--- PROBLEM DETAILS ---
Where a line in the material below has the string "fill", please report it.

--- PROVIDED DATA ---
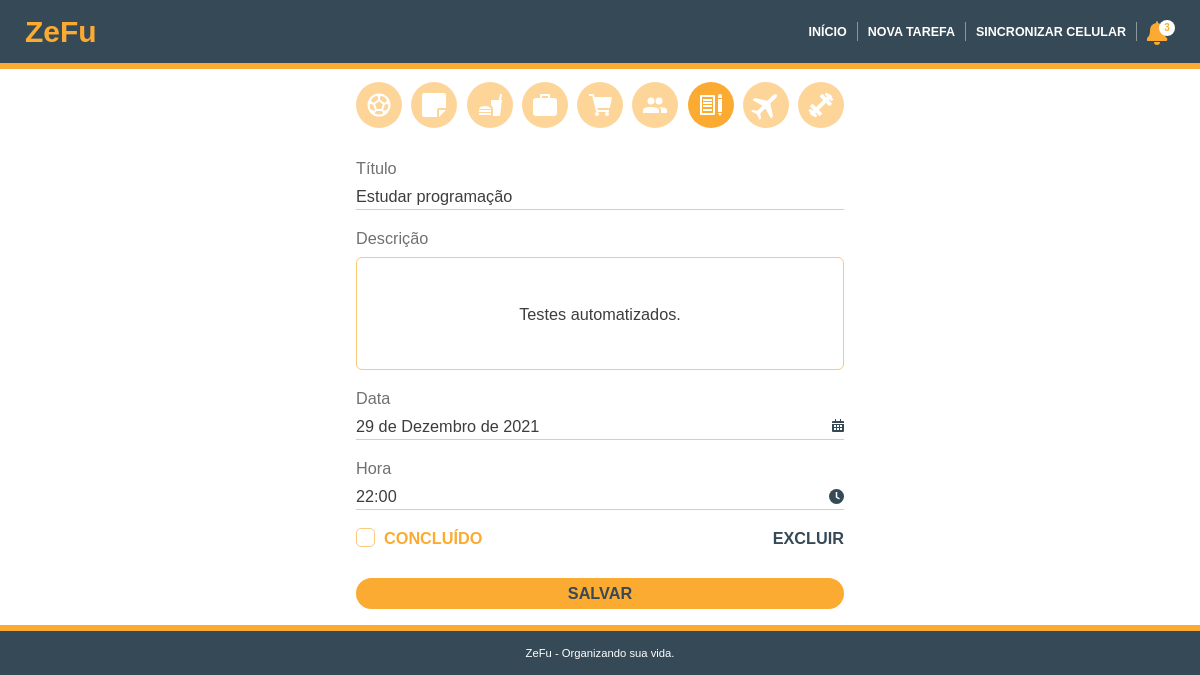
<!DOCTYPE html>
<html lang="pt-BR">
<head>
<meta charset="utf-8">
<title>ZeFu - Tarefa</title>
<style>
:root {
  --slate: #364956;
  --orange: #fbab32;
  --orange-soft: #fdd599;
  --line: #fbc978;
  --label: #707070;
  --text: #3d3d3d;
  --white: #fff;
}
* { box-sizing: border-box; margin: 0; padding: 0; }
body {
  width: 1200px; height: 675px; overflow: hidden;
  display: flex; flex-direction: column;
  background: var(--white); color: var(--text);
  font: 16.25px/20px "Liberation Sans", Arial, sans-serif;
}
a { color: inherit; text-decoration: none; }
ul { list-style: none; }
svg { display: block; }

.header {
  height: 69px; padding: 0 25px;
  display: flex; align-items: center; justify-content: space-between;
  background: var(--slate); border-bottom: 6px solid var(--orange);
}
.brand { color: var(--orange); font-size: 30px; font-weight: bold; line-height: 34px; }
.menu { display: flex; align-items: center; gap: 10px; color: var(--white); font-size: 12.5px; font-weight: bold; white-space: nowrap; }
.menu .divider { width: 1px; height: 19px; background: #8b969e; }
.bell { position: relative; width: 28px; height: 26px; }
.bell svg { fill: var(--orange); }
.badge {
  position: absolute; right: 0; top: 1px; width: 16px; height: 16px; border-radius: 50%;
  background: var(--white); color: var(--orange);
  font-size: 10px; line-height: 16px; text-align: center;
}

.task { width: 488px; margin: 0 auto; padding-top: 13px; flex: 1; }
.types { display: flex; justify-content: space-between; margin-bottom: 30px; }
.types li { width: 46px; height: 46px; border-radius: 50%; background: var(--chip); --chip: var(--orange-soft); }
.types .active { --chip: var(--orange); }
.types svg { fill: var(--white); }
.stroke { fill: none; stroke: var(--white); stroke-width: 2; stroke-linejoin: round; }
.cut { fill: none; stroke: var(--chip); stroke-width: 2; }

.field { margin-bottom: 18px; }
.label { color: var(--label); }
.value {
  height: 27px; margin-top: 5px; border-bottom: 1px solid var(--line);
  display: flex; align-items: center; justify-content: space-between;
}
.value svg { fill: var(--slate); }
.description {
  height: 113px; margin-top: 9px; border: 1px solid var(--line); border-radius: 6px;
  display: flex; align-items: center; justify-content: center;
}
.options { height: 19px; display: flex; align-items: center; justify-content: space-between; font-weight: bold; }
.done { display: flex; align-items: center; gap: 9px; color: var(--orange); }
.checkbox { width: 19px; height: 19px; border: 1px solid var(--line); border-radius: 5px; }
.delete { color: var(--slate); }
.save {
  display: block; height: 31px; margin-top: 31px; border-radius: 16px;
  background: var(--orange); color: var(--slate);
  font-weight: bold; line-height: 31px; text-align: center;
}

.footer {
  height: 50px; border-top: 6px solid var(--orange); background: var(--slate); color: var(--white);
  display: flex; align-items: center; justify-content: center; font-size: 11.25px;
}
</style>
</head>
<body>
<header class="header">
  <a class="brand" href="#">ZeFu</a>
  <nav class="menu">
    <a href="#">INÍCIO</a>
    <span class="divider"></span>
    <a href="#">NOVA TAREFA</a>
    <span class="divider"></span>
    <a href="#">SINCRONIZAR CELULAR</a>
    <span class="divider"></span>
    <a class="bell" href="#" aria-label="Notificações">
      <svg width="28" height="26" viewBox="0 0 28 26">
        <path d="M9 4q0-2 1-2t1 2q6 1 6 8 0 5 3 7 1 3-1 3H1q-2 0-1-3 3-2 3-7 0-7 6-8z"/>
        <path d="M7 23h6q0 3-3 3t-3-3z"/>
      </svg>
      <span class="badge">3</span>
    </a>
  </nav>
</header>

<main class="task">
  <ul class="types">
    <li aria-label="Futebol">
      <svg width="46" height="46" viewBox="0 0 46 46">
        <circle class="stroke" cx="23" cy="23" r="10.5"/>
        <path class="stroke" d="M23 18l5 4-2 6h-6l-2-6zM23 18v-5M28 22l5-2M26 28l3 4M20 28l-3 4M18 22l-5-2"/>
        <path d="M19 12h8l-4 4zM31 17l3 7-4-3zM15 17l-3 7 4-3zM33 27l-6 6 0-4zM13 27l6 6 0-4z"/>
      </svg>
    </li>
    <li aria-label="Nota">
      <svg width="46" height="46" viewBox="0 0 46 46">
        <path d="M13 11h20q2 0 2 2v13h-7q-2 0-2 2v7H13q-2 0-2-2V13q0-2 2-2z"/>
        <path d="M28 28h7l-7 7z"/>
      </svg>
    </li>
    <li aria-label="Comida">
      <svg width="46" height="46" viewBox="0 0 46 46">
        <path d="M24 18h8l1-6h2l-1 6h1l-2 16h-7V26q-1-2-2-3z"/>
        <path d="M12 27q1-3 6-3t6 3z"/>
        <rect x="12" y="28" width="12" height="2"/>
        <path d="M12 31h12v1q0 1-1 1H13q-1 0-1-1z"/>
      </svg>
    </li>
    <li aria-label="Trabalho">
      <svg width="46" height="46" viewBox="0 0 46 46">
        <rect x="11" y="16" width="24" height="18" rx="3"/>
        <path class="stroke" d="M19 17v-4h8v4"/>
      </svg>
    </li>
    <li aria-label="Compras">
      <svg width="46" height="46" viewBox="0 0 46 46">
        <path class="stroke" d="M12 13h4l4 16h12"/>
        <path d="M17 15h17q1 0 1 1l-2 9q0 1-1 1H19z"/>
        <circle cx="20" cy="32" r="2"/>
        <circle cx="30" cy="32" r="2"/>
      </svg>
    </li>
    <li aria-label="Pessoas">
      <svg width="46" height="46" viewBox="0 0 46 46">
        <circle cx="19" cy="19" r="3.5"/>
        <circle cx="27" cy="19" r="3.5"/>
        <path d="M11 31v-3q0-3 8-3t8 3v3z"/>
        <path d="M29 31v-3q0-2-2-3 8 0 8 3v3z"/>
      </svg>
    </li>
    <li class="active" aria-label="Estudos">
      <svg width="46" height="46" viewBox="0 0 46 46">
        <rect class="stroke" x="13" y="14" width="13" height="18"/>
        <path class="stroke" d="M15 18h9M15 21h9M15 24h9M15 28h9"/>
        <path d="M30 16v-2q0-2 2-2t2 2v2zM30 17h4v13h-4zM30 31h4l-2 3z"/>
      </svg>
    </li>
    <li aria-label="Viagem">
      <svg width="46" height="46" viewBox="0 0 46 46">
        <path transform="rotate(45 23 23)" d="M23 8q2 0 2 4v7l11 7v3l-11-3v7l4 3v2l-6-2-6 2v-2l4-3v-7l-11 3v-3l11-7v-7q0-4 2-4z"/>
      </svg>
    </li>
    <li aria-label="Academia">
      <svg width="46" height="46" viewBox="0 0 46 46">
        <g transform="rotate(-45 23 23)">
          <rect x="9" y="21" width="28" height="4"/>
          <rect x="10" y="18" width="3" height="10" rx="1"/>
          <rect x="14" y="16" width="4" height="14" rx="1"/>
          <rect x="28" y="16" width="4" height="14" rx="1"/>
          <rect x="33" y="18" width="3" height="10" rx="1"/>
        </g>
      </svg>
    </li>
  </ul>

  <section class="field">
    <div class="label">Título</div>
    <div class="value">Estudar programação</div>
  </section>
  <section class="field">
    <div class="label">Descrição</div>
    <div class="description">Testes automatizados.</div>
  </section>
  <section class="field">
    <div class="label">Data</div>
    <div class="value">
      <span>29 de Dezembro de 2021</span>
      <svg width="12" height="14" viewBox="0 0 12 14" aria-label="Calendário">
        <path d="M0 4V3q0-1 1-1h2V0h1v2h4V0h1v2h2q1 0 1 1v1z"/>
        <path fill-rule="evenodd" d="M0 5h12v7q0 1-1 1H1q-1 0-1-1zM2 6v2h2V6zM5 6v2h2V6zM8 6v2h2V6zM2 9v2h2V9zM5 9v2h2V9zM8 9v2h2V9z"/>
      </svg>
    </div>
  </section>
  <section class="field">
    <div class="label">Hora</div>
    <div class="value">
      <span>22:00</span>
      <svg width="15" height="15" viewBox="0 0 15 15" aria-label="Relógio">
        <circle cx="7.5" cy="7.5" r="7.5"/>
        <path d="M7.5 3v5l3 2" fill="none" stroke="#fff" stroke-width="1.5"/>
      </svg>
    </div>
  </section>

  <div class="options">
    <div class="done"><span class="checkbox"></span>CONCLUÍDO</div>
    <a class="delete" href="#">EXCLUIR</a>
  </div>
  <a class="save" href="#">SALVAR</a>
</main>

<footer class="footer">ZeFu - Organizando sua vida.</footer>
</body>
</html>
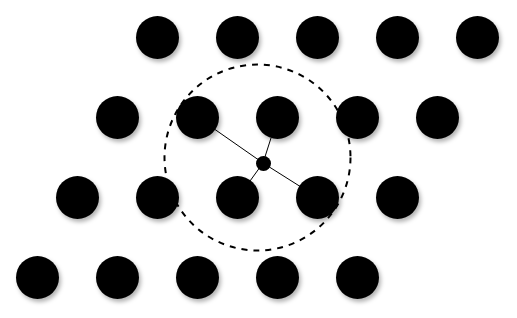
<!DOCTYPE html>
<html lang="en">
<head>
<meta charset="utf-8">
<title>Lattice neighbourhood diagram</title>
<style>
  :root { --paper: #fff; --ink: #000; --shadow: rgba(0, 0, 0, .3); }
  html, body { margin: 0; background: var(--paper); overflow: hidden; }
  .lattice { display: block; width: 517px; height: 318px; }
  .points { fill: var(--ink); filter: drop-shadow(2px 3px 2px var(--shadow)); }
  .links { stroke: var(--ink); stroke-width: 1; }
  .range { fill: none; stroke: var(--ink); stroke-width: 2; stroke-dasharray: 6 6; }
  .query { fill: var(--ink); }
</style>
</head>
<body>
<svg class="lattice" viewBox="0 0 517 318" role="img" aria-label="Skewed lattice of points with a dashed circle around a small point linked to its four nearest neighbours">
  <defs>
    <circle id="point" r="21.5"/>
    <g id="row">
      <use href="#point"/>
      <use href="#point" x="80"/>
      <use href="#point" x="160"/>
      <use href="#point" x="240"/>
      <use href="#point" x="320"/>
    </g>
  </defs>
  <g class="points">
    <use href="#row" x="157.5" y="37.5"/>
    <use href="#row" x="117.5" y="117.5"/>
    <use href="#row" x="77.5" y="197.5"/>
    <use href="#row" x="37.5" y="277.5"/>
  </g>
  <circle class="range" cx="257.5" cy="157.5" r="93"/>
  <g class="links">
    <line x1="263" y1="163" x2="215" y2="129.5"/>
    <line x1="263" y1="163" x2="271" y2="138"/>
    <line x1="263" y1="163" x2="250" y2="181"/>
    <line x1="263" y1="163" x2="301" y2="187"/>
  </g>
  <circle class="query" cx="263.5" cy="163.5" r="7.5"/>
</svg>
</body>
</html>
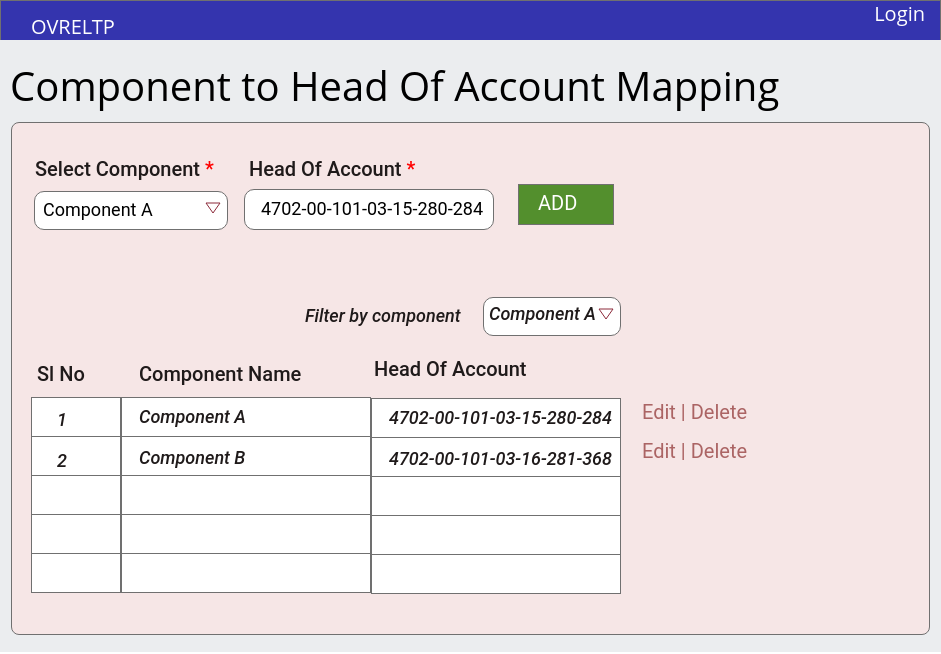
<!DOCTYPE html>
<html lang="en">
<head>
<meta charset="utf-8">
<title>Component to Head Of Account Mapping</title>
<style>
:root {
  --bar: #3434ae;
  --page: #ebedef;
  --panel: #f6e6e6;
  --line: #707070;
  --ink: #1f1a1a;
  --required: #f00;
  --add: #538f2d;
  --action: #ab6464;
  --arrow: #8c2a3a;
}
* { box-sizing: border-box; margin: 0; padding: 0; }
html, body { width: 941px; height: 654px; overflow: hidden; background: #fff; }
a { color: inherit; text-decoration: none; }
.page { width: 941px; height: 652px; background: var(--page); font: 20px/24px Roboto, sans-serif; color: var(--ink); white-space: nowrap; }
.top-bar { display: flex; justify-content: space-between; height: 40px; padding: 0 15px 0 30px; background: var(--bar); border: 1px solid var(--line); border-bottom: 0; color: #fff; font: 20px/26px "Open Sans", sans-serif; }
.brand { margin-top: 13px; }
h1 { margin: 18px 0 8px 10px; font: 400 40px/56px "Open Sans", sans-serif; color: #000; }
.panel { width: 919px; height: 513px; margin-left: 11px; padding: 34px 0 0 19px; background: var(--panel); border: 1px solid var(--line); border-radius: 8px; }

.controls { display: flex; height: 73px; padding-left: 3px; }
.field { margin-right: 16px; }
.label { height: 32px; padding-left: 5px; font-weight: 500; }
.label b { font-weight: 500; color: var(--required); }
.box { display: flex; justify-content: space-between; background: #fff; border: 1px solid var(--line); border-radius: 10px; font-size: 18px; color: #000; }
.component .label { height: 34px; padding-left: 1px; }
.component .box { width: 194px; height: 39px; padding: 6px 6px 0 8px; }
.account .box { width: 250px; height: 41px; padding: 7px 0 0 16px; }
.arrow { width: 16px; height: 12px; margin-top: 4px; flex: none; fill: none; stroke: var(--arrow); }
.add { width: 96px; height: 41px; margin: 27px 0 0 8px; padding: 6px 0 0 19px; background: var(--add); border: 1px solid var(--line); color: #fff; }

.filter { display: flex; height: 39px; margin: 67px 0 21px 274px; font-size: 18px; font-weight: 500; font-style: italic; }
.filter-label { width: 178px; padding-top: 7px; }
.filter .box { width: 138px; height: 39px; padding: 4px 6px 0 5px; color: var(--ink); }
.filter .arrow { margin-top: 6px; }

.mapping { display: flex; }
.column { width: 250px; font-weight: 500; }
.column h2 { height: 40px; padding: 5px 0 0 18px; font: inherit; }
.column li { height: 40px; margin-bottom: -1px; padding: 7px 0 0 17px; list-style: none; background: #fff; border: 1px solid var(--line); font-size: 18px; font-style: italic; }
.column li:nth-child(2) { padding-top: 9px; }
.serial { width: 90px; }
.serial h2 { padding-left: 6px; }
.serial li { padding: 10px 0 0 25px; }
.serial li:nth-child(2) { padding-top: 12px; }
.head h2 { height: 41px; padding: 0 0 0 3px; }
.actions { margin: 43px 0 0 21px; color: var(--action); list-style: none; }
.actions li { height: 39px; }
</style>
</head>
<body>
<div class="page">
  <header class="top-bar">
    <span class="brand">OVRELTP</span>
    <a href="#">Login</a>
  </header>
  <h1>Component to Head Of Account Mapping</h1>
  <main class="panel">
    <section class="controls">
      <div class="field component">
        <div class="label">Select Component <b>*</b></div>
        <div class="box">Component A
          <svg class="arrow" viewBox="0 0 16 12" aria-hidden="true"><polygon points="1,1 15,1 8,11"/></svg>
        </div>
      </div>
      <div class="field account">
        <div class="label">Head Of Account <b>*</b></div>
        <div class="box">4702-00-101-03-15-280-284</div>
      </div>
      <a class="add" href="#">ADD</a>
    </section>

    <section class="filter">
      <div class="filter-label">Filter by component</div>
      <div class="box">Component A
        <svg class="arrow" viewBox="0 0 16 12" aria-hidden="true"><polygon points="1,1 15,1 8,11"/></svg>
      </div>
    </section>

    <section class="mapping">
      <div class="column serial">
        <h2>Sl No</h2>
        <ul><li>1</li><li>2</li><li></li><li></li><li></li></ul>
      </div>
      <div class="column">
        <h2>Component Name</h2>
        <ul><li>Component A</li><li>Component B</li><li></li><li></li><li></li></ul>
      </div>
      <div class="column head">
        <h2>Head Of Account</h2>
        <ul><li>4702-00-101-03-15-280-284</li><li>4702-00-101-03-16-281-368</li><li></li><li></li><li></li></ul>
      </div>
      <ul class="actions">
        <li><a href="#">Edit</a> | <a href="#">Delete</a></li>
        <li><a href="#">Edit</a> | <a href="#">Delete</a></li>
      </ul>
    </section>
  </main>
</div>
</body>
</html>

--- PROBLEM SOLUTION ---
.bell svg { fill: var(--orange); }
.types svg { fill: var(--white); }
.stroke { fill: none; stroke: var(--white); stroke-width: 2; stroke-linejoin: round; }
.cut { fill: none; stroke: var(--chip); stroke-width: 2; }
.value svg { fill: var(--slate); }
        <path fill-rule="evenodd" d="M0 5h12v7q0 1-1 1H1q-1 0-1-1zM2 6v2h2V6zM5 6v2h2V6zM8 6v2h2V6zM2 9v2h2V9zM5 9v2h2V9zM8 9v2h2V9z"/>
        <path d="M7.5 3v5l3 2" fill="none" stroke="#fff" stroke-width="1.5"/>
  .points { fill: var(--ink); filter: drop-shadow(2px 3px 2px var(--shadow)); }
  .range { fill: none; stroke: var(--ink); stroke-width: 2; stroke-dasharray: 6 6; }
  .query { fill: var(--ink); }
.arrow { width: 16px; height: 12px; margin-top: 4px; flex: none; fill: none; stroke: var(--arrow); }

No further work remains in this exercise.